AARP has online content and resources specifically for older workers. Experience Corps engages people over 55 in serving their communities. The Serve America Act offers incentives for those 55 and over to volunteer. Many local community groups—churches, the YMCA and other non-profits—offer programs to mature workers, so network in your area to discover what may be available.
Baby Boomers Refuse to Give Up in Job Search
Embrace social media. Job searching can be very isolating. To combat that feeling of being alone and to connect with new people who can often help you get hired it's essential to tap into the power of online social networking sites. The best way for learning and development specialist Jennifer Turner to shake the depression and snap out of her funk caused by a pink slip was to become active online. LinkedIn, Facebook and Twitter were foreign to her at first, but all offer simple tutorials on how to get started. These are the ideal forums to meet new people, connect with old colleagues, learn about job openings, share articles and ideas with like-minded people in your field, and more. A referral from someone you meet online is often the difference of landing the interview—or the position.
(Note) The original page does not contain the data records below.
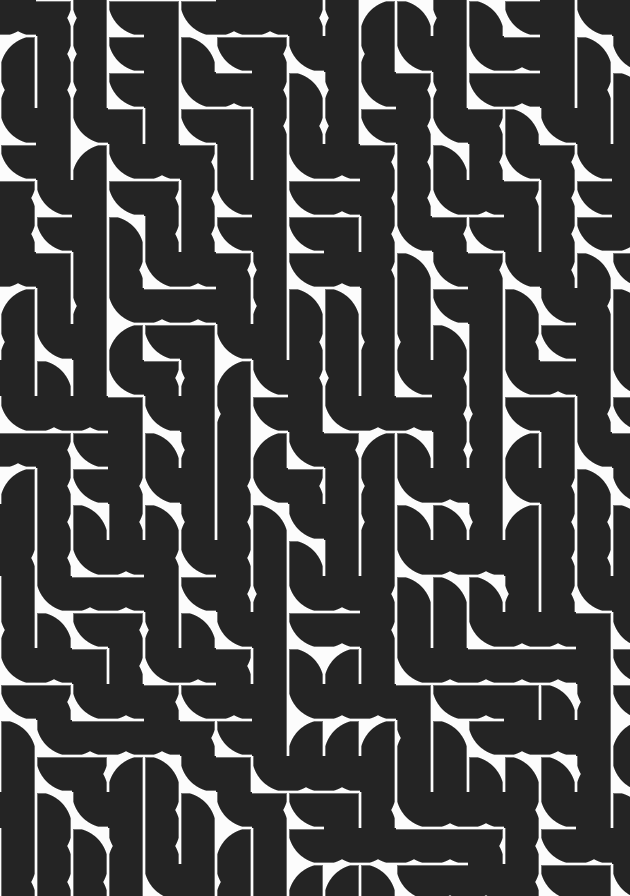
Reproduce this pattern procedurally as a Shadertoy shader.

```glsl
// Maze of dark corridors with rounded ends and scalloped sides, parted by thin white walls.

const vec3  INK            = vec3(0.14);
const vec3  PAPER          = vec3(0.99);
const float TILES_ACROSS   = 17.5;  // cells over the canvas width
const float WALL_WIDTH     = 0.075; // in cells
const float DOWN_CHANCE    = 0.60;  // share of cells that lead down, the rest lead right
const float SIDE_RUN       = 4.0;   // cells in a column that tend to bulge to one side
const float SIDE_VARIATION = 0.35;  // share of cells that ignore their run

// Integer hash of a cell, 0 to 1
float hash(vec2 cell, uint salt) {
    uvec2 q = uvec2(ivec2(cell) + 4096);
    uint h = q.x * 1597334677u ^ q.y * 3812015801u ^ salt * 2654435769u;
    h = (h ^ (h >> 16)) * 2146121005u;
    h = (h ^ (h >> 15)) * 2221713035u;
    return float((h ^ (h >> 16)) >> 8) / 16777216.0;
}

// Binary tree maze: every cell opens either down or right
bool leadsDown(vec2 cell) {
    return hash(cell, 1u) < DOWN_CHANCE;
}

// Side (0 left, 1 right) that holds the disc centre at the opening below a cell
float centreSide(vec2 cell) {
    vec2 run = vec2(cell.x, floor(cell.y / SIDE_RUN));
    bool alone = hash(cell, 2u) < SIDE_VARIATION;
    return step(0.5, alone ? hash(cell, 3u) : hash(run, 4u));
}

// Signed distance to a disc of one cell radius around a cell corner
float cornerDisc(vec2 p, vec2 corner) {
    return length(p - corner) - 1.0;
}

// Corridor inside one cell: union of quarter discs at its openings
float corridor(vec2 p, vec2 cell, bool down, bool openLeft, bool openUp) {
    vec2 exitCorner = down ? vec2(centreSide(cell), 0.0) : vec2(1.0);
    float d = cornerDisc(p, exitCorner);
    if (openLeft) d = min(d, cornerDisc(p, vec2(0.0, 1.0)));
    if (openUp && down) {
        float side = centreSide(cell + vec2(0.0, 1.0));
        d = min(d, cornerDisc(p, vec2(side, 1.0)));
    }
    return d;
}

// Distance to the nearest closed edge of the cell
float wallDistance(vec2 p, bool down, bool openLeft, bool openUp) {
    float d = down ? 1.0 - p.x : p.y;
    if (!openLeft) d = min(d, p.x);
    if (!openUp) d = min(d, 1.0 - p.y);
    return d;
}

void mainImage(out vec4 fragColor, in vec2 fragCoord) {
    // Grid hangs from the top left corner
    float pixel = TILES_ACROSS / iResolution.x;
    vec2 uv = (fragCoord - vec2(0.0, iResolution.y)) * pixel;
    vec2 cell = floor(uv);
    vec2 p = uv - cell;

    // Openings of this cell
    bool down = leadsDown(cell);
    bool openLeft = !leadsDown(cell - vec2(1.0, 0.0));
    bool openUp = leadsDown(cell + vec2(0.0, 1.0));

    // White is whatever lies outside the corridor or on a wall
    float outside = corridor(p, cell, down, openLeft, openUp);
    float wall = 0.5 * WALL_WIDTH - wallDistance(p, down, openLeft, openUp);
    float white = clamp(max(outside, wall) / pixel + 0.5, 0.0, 1.0);

    fragColor = vec4(mix(INK, PAPER, white), 1.0);
}
```
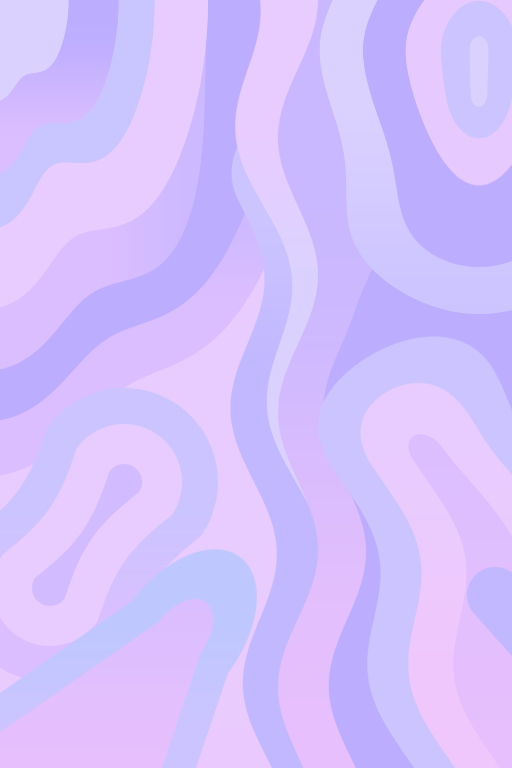
A WebGL 1 fragment shader for this background:

```glsl
precision highp float;
// Pastel marbled background: swaying columns between nested, rounded contour bands.

uniform vec2 u_resolution;

const float TAU = 6.2831853;
const float SPAN = 5.12;         // canvas width in design units
const float SWAY = 0.20;         // sideways swing of the columns
const float SWAY_PERIOD = 2.75;  // height of one swing
const float EDGE_SOFTNESS = 0.8; // half width of an edge, in device pixels

const vec3 PINK   = vec3(0.91, 0.80, 1.00);
const vec3 ROSE   = vec3(0.94, 0.78, 0.99);
const vec3 LILAC  = vec3(0.86, 0.745, 1.00);
const vec3 ORCHID = vec3(0.90, 0.75, 0.99);
const vec3 MAUVE  = vec3(0.79, 0.72, 1.00);
const vec3 VIOLET = vec3(0.74, 0.68, 1.00);
const vec3 PERI   = vec3(0.76, 0.72, 1.00);
const vec3 MIST   = vec3(0.80, 0.77, 1.00);
const vec3 SKY    = vec3(0.75, 0.78, 1.00);
const vec3 PALE   = vec3(0.86, 0.82, 1.00);

// Lays a colour over the part where dist is negative.
void paint(inout vec3 base, vec3 color, float dist) {
  float soft = EDGE_SOFTNESS * SPAN / u_resolution.x;
  base = mix(base, color, 1.0 - smoothstep(-soft, soft, dist));
}

float sway(float y) {
  return SWAY * cos(TAU * y / SWAY_PERIOD);
}

// Left edge of a column; above pinchEnd it bends right and tapers away.
float columnEdge(float y, float start, float slope, float pinchEnd) {
  float pinch = 1.0 - smoothstep(pinchEnd - 1.3, pinchEnd, y);
  return start + slope * y + sway(y) + 0.5 * pinch;
}

// Distance to a segment whose contours narrow at the waist.
float waistedCapsule(vec2 p, vec2 a, vec2 b, float waist) {
  vec2 axis = b - a;
  float t = clamp(dot(p - a, axis) / dot(axis, axis), 0.0, 1.0);
  return length(p - a - axis * t) + waist * sin(t * TAU * 0.5);
}

// Distance to a ray whose contours widen along it; tipScale below 1 raises the tip.
float flare(vec2 p, vec2 tip, vec2 toward, float spread, float tipScale) {
  vec2 dir = normalize(toward);
  vec2 rel = p - tip;
  float along = dot(rel, dir);
  float across = dot(rel, vec2(dir.y, -dir.x));
  return length(vec2(across, min(along, 0.0) * tipScale)) - spread * max(along, 0.0);
}

// Bands sweeping around the upper left corner.
void paintCorner(inout vec3 c, vec2 p) {
  vec2 q = vec2(p.x * 1.5, p.y);
  float angle = atan(q.y, q.x + 0.0001);
  float bend = (angle - 1.14) / 0.28;
  float d = length(q) + 0.5 * exp(-bend * bend) * smoothstep(0.0, 2.0, length(q));
  float taper = smoothstep(0.1, 0.9, angle);
  paint(c, mix(MAUVE, LILAC, smoothstep(1.8, 3.2, p.y)), d - 4.8);
  paint(c, VIOLET, d - 4.25);
  paint(c, mix(MAUVE, LILAC, smoothstep(2.0, 0.9, p.x) * 0.8 + 0.2), d - 3.12 - 0.62 * taper);
  paint(c, PINK, d - 3.12);
  paint(c, mix(MIST, SKY, 0.3), d - 2.32);
  paint(c, mix(VIOLET, LILAC, smoothstep(0.2, 1.5, p.y)), d - 1.78);
  paint(c, PALE, d - 1.03);
}

// Swaying columns, each one covering all to its right.
void paintColumns(inout vec3 c, vec2 p) {
  float y = p.y;
  float fall = smoothstep(2.0, 7.0, y);
  vec3 stripe = mix(PINK, PALE, smoothstep(1.2, 2.8, y));
  vec3 ribbon = mix(MAUVE, ORCHID, fall);
  paint(c, mix(MIST, PERI, smoothstep(2.0, 3.8, y)), columnEdge(y, 2.32, 0.045, 2.0) - p.x);
  paint(c, stripe, columnEdge(y, 2.40, 0.115, -1.0) - p.x);
  paint(c, ribbon, columnEdge(y, 2.98, 0.0, -1.0) - p.x);
  paint(c, VIOLET, columnEdge(y, 3.35, 0.02, 3.1) - p.x);
}

// Tall rings in the upper right.
void paintRings(inout vec3 c, vec2 p) {
  vec2 rel = vec2((p.x - 4.79) * 1.5, p.y - clamp(p.y, 0.5, 0.95));
  float d = length(rel);
  d += 0.14 * min(d, 1.0) * sin(TAU * (p.y - 1.0) / 2.0);
  paint(c, mix(PALE, MIST, smoothstep(0.8, 3.2, p.y)), d - 2.25);
  paint(c, VIOLET, d - 1.60);
  paint(c, mix(PINK, LILAC, 0.2), d - 0.96);
  paint(c, MIST, d - 0.49);
  paint(c, PALE, d - 0.12);
}

// Leaning tongue at the right, with a small drop inside.
void paintTongue(inout vec3 c, vec2 p) {
  float fall = smoothstep(4.0, 7.2, p.y);
  vec2 q = vec2(p.x - sway(p.y), p.y);
  float d = flare(q, vec2(4.40, 4.55), vec2(0.32, 1.0), 0.08, 0.85);
  paint(c, MIST, d - 1.02);
  paint(c, mix(PINK, ROSE, fall), d - 0.62);
  paint(c, mix(LILAC, ORCHID, fall), d - 0.18);
  float drop = waistedCapsule(p, vec2(4.95, 5.95), vec2(5.35, 6.40), 0.0);
  paint(c, PERI, drop - 0.28);
}

// Slanted island at the lower left, and the arch beneath it.
void paintIsland(inout vec3 c, vec2 p) {
  float d = waistedCapsule(p, vec2(0.50, 5.88), vec2(1.24, 4.82), 0.12);
  paint(c, mix(MIST, LILAC, smoothstep(5.0, 6.5, p.y)), d - 0.94);
  paint(c, PINK, d - 0.58);
  paint(c, mix(MAUVE, LILAC, 0.5), d - 0.18);
  float arch = flare(p, vec2(1.80, 6.37), vec2(-0.6, 0.8), 0.33, 0.6);
  paint(c, mix(SKY, MIST, smoothstep(6.2, 7.4, p.y)), arch - 0.60);
  paint(c, mix(LILAC, ORCHID, smoothstep(6.0, 7.5, p.y)), arch - 0.26);
}

void main() {
  // Design space: x to the right, y down from the top edge.
  vec2 p = vec2(gl_FragCoord.x, u_resolution.y - gl_FragCoord.y) * SPAN / u_resolution.x;
  vec3 color = mix(PINK, ROSE, 0.3 * smoothstep(5.0, 7.5, p.y));
  paintCorner(color, p);
  paintColumns(color, p);
  paintRings(color, p);
  paintTongue(color, p);
  paintIsland(color, p);
  gl_FragColor = vec4(color, 1.0);
}
```
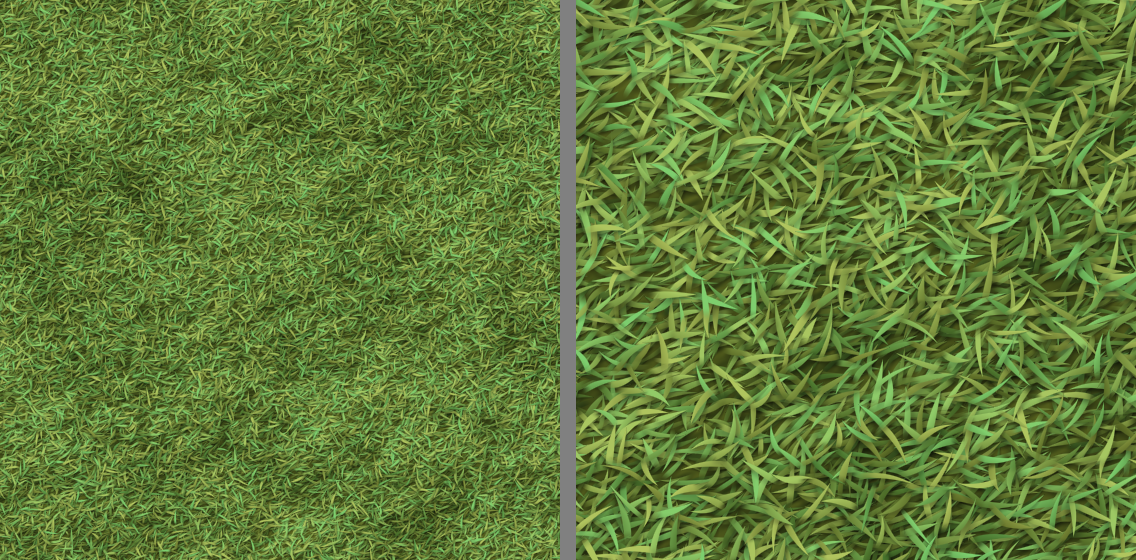
Left, the full canvas; right, a detail of the centre.
This texture is drawn by a Shadertoy shader. Its source:

```glsl
// Dense lawn seen from above: many layers of short, curved, tapered blades
// scattered on jittered grids, painted from the dark thatch up to bright tips.
// Each blade fades out at its root and casts a soft shadow on what lies below.

const int   LAYERS      = 14;
const float CELL        = 0.0172;  // grid spacing of the blades
const float HALF_LENGTH = 0.0168;  // longest blade, half its length
const float HALF_WIDTH  = 0.0024;  // widest blade, half its width
const float LEAN        = 0.45;    // main direction in radians
const float SHADOW      = 0.18;
const float SOFTNESS    = 1.2;     // edge width in pixels
const float LOW_TONE    = 0.44;    // tone of the lowest blades
const float HIGH_TONE   = 0.98;    // tone of the topmost blades

const vec3 DEEP  = vec3(0.10, 0.15, 0.05);
const vec3 MID   = vec3(0.335, 0.43, 0.16);
const vec3 LIGHT = vec3(0.57, 0.72, 0.36);
const vec3 SOIL  = vec3(0.35, 0.39, 0.12);
const vec3 COOL  = vec3(0.79, 1.04, 1.08);
const vec3 WARM  = vec3(1.12, 0.99, 0.92);

// Integer hash: three random values in 0..1
vec3 hash3(ivec3 cell) {
    uvec3 v = uvec3(cell) * 1664525u + 1013904223u;
    v.x += v.y * v.z; v.y += v.z * v.x; v.z += v.x * v.y;
    v ^= v >> 16u;
    v.x += v.y * v.z; v.y += v.z * v.x; v.z += v.x * v.y;
    return vec3(v >> 8u) / 16777216.0;
}

float valueNoise(vec2 p, int seed) {
    ivec2 i = ivec2(floor(p));
    vec2 f = fract(p);
    f = f * f * (3.0 - 2.0 * f);
    float a = hash3(ivec3(i, seed)).x;
    float b = hash3(ivec3(i + ivec2(1, 0), seed)).x;
    float c = hash3(ivec3(i + ivec2(0, 1), seed)).x;
    float d = hash3(ivec3(i + ivec2(1, 1), seed)).x;
    return mix(mix(a, b, f.x), mix(c, d, f.x), f.y);
}

// Coordinates along and across a direction
vec2 alongAcross(vec2 p, float angle) {
    vec2 dir = vec2(cos(angle), sin(angle));
    return vec2(dot(p, dir), dot(p, vec2(-dir.y, dir.x)));
}

vec3 grassRamp(float tone) {
    vec3 low = mix(DEEP, MID, clamp(tone * 2.0, 0.0, 1.0));
    return mix(low, LIGHT, clamp(tone * 2.0 - 1.0, 0.0, 1.2));
}

// Share of a pixel that a stripe of the given half width covers
float stripeCover(float offset, float halfWidth, float pixel) {
    vec2 edges = vec2(halfWidth, -halfWidth) - abs(offset);
    vec2 inside = clamp(edges / pixel + 0.5, 0.0, 1.0);
    return inside.x - inside.y;
}

// Paints one blade and its shadow over the colour below
vec3 paintBlade(vec3 below, vec2 p, ivec3 id, float height, float clump, float pixel) {
    vec3 shape = hash3(id + ivec3(0, 0, 100));
    vec3 look = hash3(id + ivec3(0, 0, 200));
    if (look.z > mix(1.0, 0.5, height)) return below;

    float spread = mix(0.7, 2.3, height);
    float angle = LEAN + (shape.x + shape.y - 1.0) * spread;
    if (fract(look.z * 37.0) < 0.35) angle += 3.14159;
    vec2 q = alongAcross(p, angle);
    float halfLength = HALF_LENGTH * mix(0.55, 1.0, shape.z);
    float u = q.x / halfLength;
    if (abs(u) >= 1.0) return below;

    // Bent centre line, rounded root and pointed tip
    float t = 0.5 + 0.5 * u;
    float bend = (fract(shape.z * 53.0) - 0.5) * 0.006;
    float across = q.y - bend * (0.5 - u * u);
    float width = HALF_WIDTH * mix(0.6, 1.0, look.y) * 2.2 * pow(t, 0.4) * (1.0 - t);
    width *= mix(0.75, 1.0, height);
    float rootFade = smoothstep(0.0, 0.3, t);

    float side = cos(angle) < 0.0 ? -1.0 : 1.0;
    float shade = 1.0 - smoothstep(0.3 * width, 2.6 * width + 0.0001, abs(across + side * width));
    below *= 1.0 - SHADOW * shade * rootFade;

    float tone = mix(LOW_TONE, HIGH_TONE, height) + (look.x - 0.5) * 0.46;
    tone += (t - 0.5) * 0.24 + clump;
    tone += 0.07 * clamp(side * across / (width + 0.0002), -1.0, 1.0);
    vec3 tint = mix(WARM, COOL, smoothstep(0.1, 1.0, fract(look.y * 71.0)));
    vec3 blade = grassRamp(tone) * mix(vec3(1.0), tint, mix(0.35, 1.0, height));
    return mix(below, blade, stripeCover(across, width, pixel) * rootFade);
}

void mainImage(out vec4 fragColor, in vec2 fragCoord) {
    vec2 uv = fragCoord / iResolution.y;
    float pixel = SOFTNESS / iResolution.y;

    // Slow clumps and streaks along the lean of the lawn
    vec2 grain = alongAcross(uv, LEAN) + 4.0;
    float patches = valueNoise(grain * vec2(6.0, 11.0), 1);
    float streaks = valueNoise(grain * vec2(18.0, 42.0), 2);
    float clump = (patches - 0.5) * 0.20 + (streaks - 0.5) * 0.30;

    // Thatch with fine fibres
    float fibre = valueNoise(grain * vec2(90.0, 320.0), 3);
    vec3 color = mix(DEEP, SOIL, clamp(0.35 + 0.6 * fibre + 1.5 * clump, 0.0, 1.0));

    // Blades, lowest layer first
    for (int layer = 0; layer < LAYERS; layer++) {
        float height = float(layer) / float(LAYERS - 1);
        vec2 g = uv / CELL + hash3(ivec3(layer, 7, 11)).xy * 50.0;
        ivec2 home = ivec2(floor(g));
        for (int y = -1; y <= 1; y++)
        for (int x = -1; x <= 1; x++) {
            ivec3 id = ivec3(home + ivec2(x, y), layer);
            vec2 center = vec2(id.xy) + hash3(id).xy;
            color = paintBlade(color, (g - center) * CELL, id, height, clump, pixel);
        }
    }
    fragColor = vec4(clamp(color, 0.0, 1.0), 1.0);
}
```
Sometimes it's ok to focus on the place, not the position.
For some workers, location is everything. For others, the benefits at one employer matter most. If this sounds like you, focus less on getting your dream job, and study the openings that are relevant to your skills and experience. Don't apply to every job at the company; be selective where you think you have the best shot.
Always do your best even if you believe the position is below your skill level. After being a stay-at-home mom for 10 years, Caterina Ramsey got her foot in the door as a part-time cafeteria monitor—a far cry from the job in a school's front office that she really wanted. But it was a chance to be where she wanted to be and offered her the opportunity to prove her worth and ability, which caught the eye of a decision maker who opted to promote her to the position she was best suited for as an administrative assistant. Demonstrating a strong work ethic and dedication can get you where you want to be.
Finally, go for it.
So many people over 50 who've lost their jobs tell me they feel old and slow—or they worry about being perceived that way by younger colleagues. Those concerns can inhibit anyone who's looking for work. You have to believe in yourself—and be convinced that you have great value to offer an employer—before you can convince someone else to believe in you.
One California woman, Jan Alpert, lost her job in real estate and contemplated returning to school for fresh training, but she worried about how she'd fare with students half her age. Then came her first assignment – and as she wrote it, she realized she had so many life experiences to draw from, and she aced it. But she almost allowed the self-doubt to keep her from enrolling. Now she's got a thriving business (24hourangels.com) where she's making nearly the same money as in her former job lost at the start of the recession. Nobody can fire her, and she's in a position to hire other people. Pure satisfaction!
Tory Johnson is the workplace contributor on ABC's "Good Morning America" and the CEO of Women For Hire. She recently launched a national network of local job clubs called WaggleForce.com. Connect with her on Twitter.com/ToryJohnson.